SB 490 would abolish the death penalty and instead make the maximum punishment life without the possibility of parole. In June, before this bill went to the Assembly Committee on Public Safety, Equal Justice Society (EJS) wrote a policy letter in support of this bill’s overarching goal of ending the death penalty because of its fiscal importance and impact on racial justice. While we have problems with the notion of permanent imprisonment, this bill is a step in the right direction.
The bill was approved by the Assembly Committee on Public Safety earlier this month and it is now moving to the Assembly Committee on Appropriations and, hopefully, to the floor before the end of the legislative term. Several polls show that there is support for ending the death penalty.
EJS knows this bill is necessary because it will save taxpayer dollars and prioritize funding where it is most vital. SB 490 will save taxpayer dollars by eliminating the cost of the death penalty system. A recent study by Ninth Circuit Judge Arthur Alarcon and Paula Mitchell found that it costs California an estimated $184 million per year to keep more than 700 people on death row pointing out that only 13 criminals had been executed in the last 33 years.
California cannot continue to fund a lengthy and expensive process in these dire financial times. SB 490 will allow California to save $1 billion in five years. This savings will allow California to spend money in areas where it is most vital. The County of Los Angeles has denied overtime compensation to homicide investigators and last year over $50 million was cut from the Victims Compensation Fund. The City of Oakland laid off police officers while 45 percent of homicides statewide continue to be unsolved. Spending money on the death penalty instead of investing in police officers, investigators, and courts, is a bad use of our limited funds.

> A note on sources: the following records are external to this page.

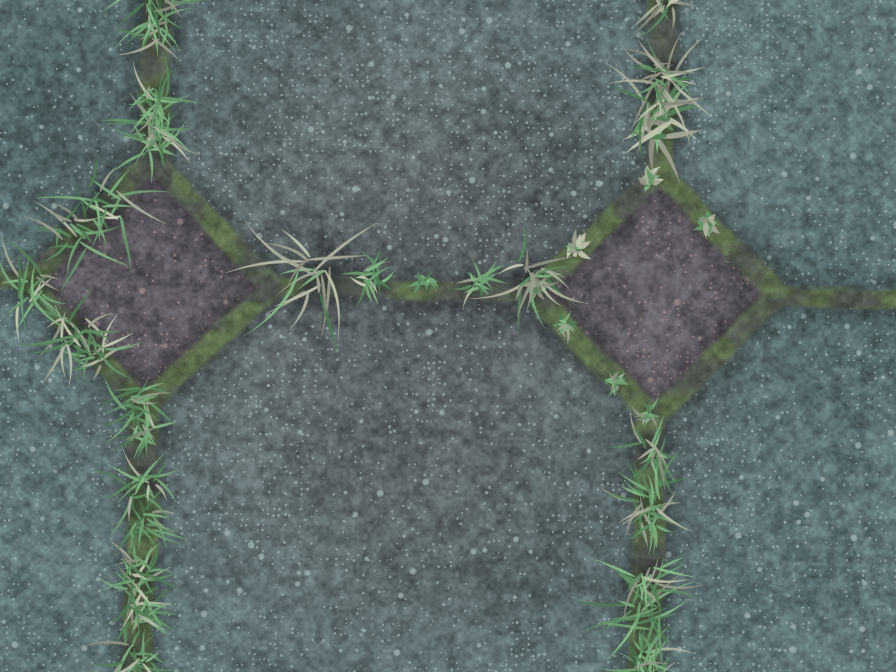
This texture is drawn by a WebGL 2 fragment shader. Its source:

```glsl
#version 300 es
precision highp float;
// Weathered paving: large octagons with small diamonds between them, on a
// slightly skewed square lattice. Distance functions cut the joints, noise
// grains the stone, and loops of bent blades grow grass along the joints.
uniform vec2 u_resolution;
out vec4 outColor;

const float PITCH = 0.754;          // lattice spacing, in canvas heights
const float DIAMOND = 0.162;        // half diagonal of a small stone
const vec3 STONE_TEAL = vec3(0.37, 0.455, 0.46);
const vec3 STONE_GREY = vec3(0.36, 0.395, 0.40);
const vec3 STONE_PLUM = vec3(0.40, 0.385, 0.41);
const vec3 FLECK = vec3(0.62, 0.69, 0.69);
const vec3 FLECK_PINK = vec3(0.62, 0.54, 0.55);
const vec3 SOIL = vec3(0.31, 0.335, 0.31);
const vec3 MOSS = vec3(0.36, 0.43, 0.30);
const vec3 GRASS_DARK = vec3(0.30, 0.47, 0.32);
const vec3 GRASS_PALE = vec3(0.53, 0.73, 0.54);
const vec3 STRAW = vec3(0.70, 0.72, 0.64);

float hash(vec2 p) {
  return fract(sin(dot(p, vec2(127.1, 311.7))) * 43758.545);
}

float noise(vec2 p) {
  vec2 i = floor(p), f = fract(p);
  f = f * f * (3.0 - 2.0 * f);
  return mix(mix(hash(i), hash(i + vec2(1, 0)), f.x),
             mix(hash(i + vec2(0, 1)), hash(i + vec2(1, 1)), f.x), f.y);
}

float fbm(vec2 p) {
  float sum = 0.0, gain = 0.5;
  for (int i = 0; i < 4; i++) {
    sum += gain * noise(p);
    p = p * 2.03 + 17.3;
    gain *= 0.5;
  }
  return sum;
}

// Soft round grains, one per cell, kept for a given share of the cells.
float flecks(vec2 p, float share) {
  vec2 cell = floor(p);
  vec2 centre = 0.3 + 0.4 * vec2(hash(cell + 3.1), hash(cell + 8.7));
  float radius = mix(0.18, 0.42, hash(cell + 5.3));
  float dist = length(fract(p) - centre);
  return step(hash(cell), share) * smoothstep(radius, radius * 0.4, dist);
}

// Signed distance to a diamond centred on the origin.
float diamond(vec2 q) {
  return (abs(q.x) + abs(q.y) - DIAMOND) * 0.7071;
}

vec3 stone(vec2 p, vec2 id, float isDiamond) {
  float centre = smoothstep(0.7, 0.1, length((p - vec2(0.38, -0.06)) * vec2(1.0, 0.8)));
  vec3 color = mix(STONE_TEAL, STONE_GREY, centre);
  color = mix(color, STONE_PLUM, isDiamond);
  color *= 0.97 + 0.07 * hash(id + 2.0);
  float grain = 0.6 * (fbm(p * 75.0) - 0.47) + 0.22 * (noise(p * 210.0) - 0.5);
  color *= 0.98 + grain + 0.35 * (fbm(p * 5.0) - 0.47);
  vec3 fleck = mix(FLECK, FLECK_PINK, isDiamond);
  float wear = smoothstep(0.3, 0.65, fbm(p * 9.0 + 4.0));
  color = mix(color, fleck, 0.65 * flecks(p * 125.0, 0.08 + 0.25 * wear));
  return mix(color, fleck, 0.8 * flecks(p * 58.0 + 9.0, 0.05));
}

// Coverage of one tapering blade that starts at the origin and bends sideways.
float blade(vec2 p, float angle, float len, float bend, float width, float aa) {
  vec2 dir = vec2(cos(angle), sin(angle));
  float u = dot(p, dir) / len;
  float v = dot(p, vec2(-dir.y, dir.x)) - bend * len * u * u;
  float halfWidth = width * sqrt(max(u, 0.0)) * (1.0 - u) * 2.0;
  return step(0.0, u) * step(u, 1.0) * smoothstep(aa, -aa, abs(v) - halfWidth);
}

vec3 tuft(vec3 color, vec2 p, float reach, float dry, float width, float seed, float aa) {
  if (length(p) > reach * 1.7) return color;
  color *= 1.0 - 0.28 * smoothstep(reach * 0.75, 0.0, length(p));
  for (int i = 0; i < 20; i++) {
    vec2 key = vec2(float(i), seed);
    float angle = 6.2832 * hash(key), tone = hash(key + 0.3);
    float len = reach * mix(0.35, 1.15, hash(key + 0.7));
    vec2 root = reach * 0.6 * (vec2(hash(key + 1.1), hash(key + 1.9)) - 0.5);
    float cover = blade(p - root, angle, len, hash(key + 2.3) - 0.5, width, aa);
    vec3 leaf = mix(GRASS_DARK, GRASS_PALE, tone);
    leaf = mix(leaf, STRAW * (0.75 + 0.35 * tone), step(hash(key + 3.7), dry));
    color = mix(color, leaf, cover);
  }
  return color;
}

void main() {
  float aa = 1.0 / u_resolution.y;
  vec2 p = gl_FragCoord.xy / u_resolution.y - vec2(0.222, 0.578);
  p += vec2(-0.03 * p.y, 0.022 * p.x);

  // Stones and joints; noise roughens every edge.
  vec2 rough = p + 0.016 * (vec2(fbm(p * 14.0), fbm(p * 14.0 + 31.0)) - 0.47);
  vec2 q = mod(rough + 0.5 * PITCH, PITCH) - 0.5 * PITCH;
  float small = diamond(q);
  float large = min(small - 0.03, min(abs(q.x) - 0.021, abs(q.y) - 0.013));
  float depth = max(-small, large);
  float isDiamond = step(small, 0.01);
  vec2 id = mix(floor(rough / PITCH), floor(rough / PITCH + 0.5) + 20.0, isDiamond);
  vec3 color = stone(p, id, isDiamond);
  color *= mix(0.8, 1.0, smoothstep(0.0, 0.035, depth));
  vec3 joint = mix(SOIL, MOSS, smoothstep(0.3, 0.6, fbm(p * 18.0)));
  joint *= 0.72 + 0.6 * fbm(p * 90.0);
  color = mix(joint, color, smoothstep(-0.004, 0.006, depth));

  // Grass down both upright joints, following the sides of the diamonds.
  for (int i = 0; i < 36; i++) {
    float column = float(i / 18), seed = float(i) + 1.0;
    float y = mix(-0.6, 0.44, (float(i % 18) + hash(vec2(seed, 4.0))) / 18.0);
    float side = y > 0.04 && hash(vec2(seed, 6.0)) > 0.45 ? 1.0 : -1.0;
    float x = PITCH * column + side * max(0.0, 0.185 - abs(y));
    float lush = mix(1.0, smoothstep(0.16, 0.24, abs(y)), column);
    float reach = mix(0.02, mix(0.045, 0.085, hash(vec2(seed, 9.0))), lush);
    float top = column * step(0.0, y);
    float width = mix(0.0028, 0.0055, top * step(y, 0.3));
    color = tuft(color, p - vec2(x, y), reach, 0.25 + 0.35 * top, width, seed, aa);
  }
  // Dry tufts at both ends of the level joint, small green ones between.
  for (int i = 0; i < 5; i++) {
    float t = float(i) / 4.0, ends = pow(abs(2.0 * t - 1.0), 2.0);
    float reach = mix(0.022, 0.105 - 0.03 * t, ends);
    vec2 root = vec2(mix(0.25, 0.57, t), 0.012 + 0.01 * ends);
    color = tuft(color, p - root, reach, 0.7 * ends, 0.003, 60.0 + float(i), aa);
  }
  outColor = vec4(color, 1.0);
}
```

Furthermore, this bill furthers a vision of ensuring fair and consistent application of the law without racial bias. Defendants are three to four more times likely to be sentenced to die in cases where the victim is White than in cases where the victim is African American or Latino. Also, African Americans and Latinos are over-represented on death row. Spending money on a system that perpetuates racial discrimination denies Californians the right to a fair and consistent application of our laws and criminal sentences. Eliminating the death penalty is a necessary step towards ensuring that Californians are not executed based on racial biases and inconsistent decision making.
SB 490 will save money, prioritize community safety, and improve our criminal justice system. SB 490 is necessary and will make California a stronger state. We encourage you to voice your support and urge legislators to pass SB 490.